-- Data provided follows --
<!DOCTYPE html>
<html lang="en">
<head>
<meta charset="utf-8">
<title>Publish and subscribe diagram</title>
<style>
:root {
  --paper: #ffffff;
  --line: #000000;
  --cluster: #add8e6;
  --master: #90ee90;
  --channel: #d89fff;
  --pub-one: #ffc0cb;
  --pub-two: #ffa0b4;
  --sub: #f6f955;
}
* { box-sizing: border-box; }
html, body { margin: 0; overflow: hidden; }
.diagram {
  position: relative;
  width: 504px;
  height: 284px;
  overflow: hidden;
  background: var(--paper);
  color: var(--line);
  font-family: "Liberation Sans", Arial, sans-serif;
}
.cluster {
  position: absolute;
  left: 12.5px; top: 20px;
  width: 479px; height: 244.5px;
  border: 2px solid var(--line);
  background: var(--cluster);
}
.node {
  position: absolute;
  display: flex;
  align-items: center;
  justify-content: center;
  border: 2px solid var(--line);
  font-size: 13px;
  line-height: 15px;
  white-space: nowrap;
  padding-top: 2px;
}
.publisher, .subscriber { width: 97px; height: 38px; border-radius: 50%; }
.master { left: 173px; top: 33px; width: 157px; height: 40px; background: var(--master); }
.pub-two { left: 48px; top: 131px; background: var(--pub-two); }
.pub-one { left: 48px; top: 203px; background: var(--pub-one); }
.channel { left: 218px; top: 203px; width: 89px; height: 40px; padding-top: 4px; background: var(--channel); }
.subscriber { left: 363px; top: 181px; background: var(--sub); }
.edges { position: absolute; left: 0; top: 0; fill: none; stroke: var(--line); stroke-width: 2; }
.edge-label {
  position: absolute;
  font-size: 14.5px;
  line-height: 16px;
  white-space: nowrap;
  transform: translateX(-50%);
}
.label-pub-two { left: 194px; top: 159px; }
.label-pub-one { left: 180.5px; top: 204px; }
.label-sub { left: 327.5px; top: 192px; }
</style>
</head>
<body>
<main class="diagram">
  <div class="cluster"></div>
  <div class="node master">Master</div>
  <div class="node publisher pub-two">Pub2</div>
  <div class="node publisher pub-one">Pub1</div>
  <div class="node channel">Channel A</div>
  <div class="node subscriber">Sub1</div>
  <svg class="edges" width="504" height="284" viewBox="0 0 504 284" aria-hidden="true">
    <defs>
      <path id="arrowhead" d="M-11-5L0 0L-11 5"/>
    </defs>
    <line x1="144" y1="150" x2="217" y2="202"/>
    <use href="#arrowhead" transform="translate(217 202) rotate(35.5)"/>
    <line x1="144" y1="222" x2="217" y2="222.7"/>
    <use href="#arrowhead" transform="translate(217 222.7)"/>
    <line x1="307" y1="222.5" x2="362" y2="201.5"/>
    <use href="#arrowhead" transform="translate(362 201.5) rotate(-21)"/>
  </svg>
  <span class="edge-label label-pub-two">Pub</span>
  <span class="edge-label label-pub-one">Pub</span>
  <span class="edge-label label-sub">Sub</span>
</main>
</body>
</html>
-- Data provided concluded --
Problem to work on:
Return a copy of every line in the records that includes the string "class".

Solution to this problem:
<main class="diagram">
  <div class="cluster"></div>
  <div class="node master">Master</div>
  <div class="node publisher pub-two">Pub2</div>
  <div class="node publisher pub-one">Pub1</div>
  <div class="node channel">Channel A</div>
  <div class="node subscriber">Sub1</div>
  <svg class="edges" width="504" height="284" viewBox="0 0 504 284" aria-hidden="true">
  <span class="edge-label label-pub-two">Pub</span>
  <span class="edge-label label-pub-one">Pub</span>
  <span class="edge-label label-sub">Sub</span>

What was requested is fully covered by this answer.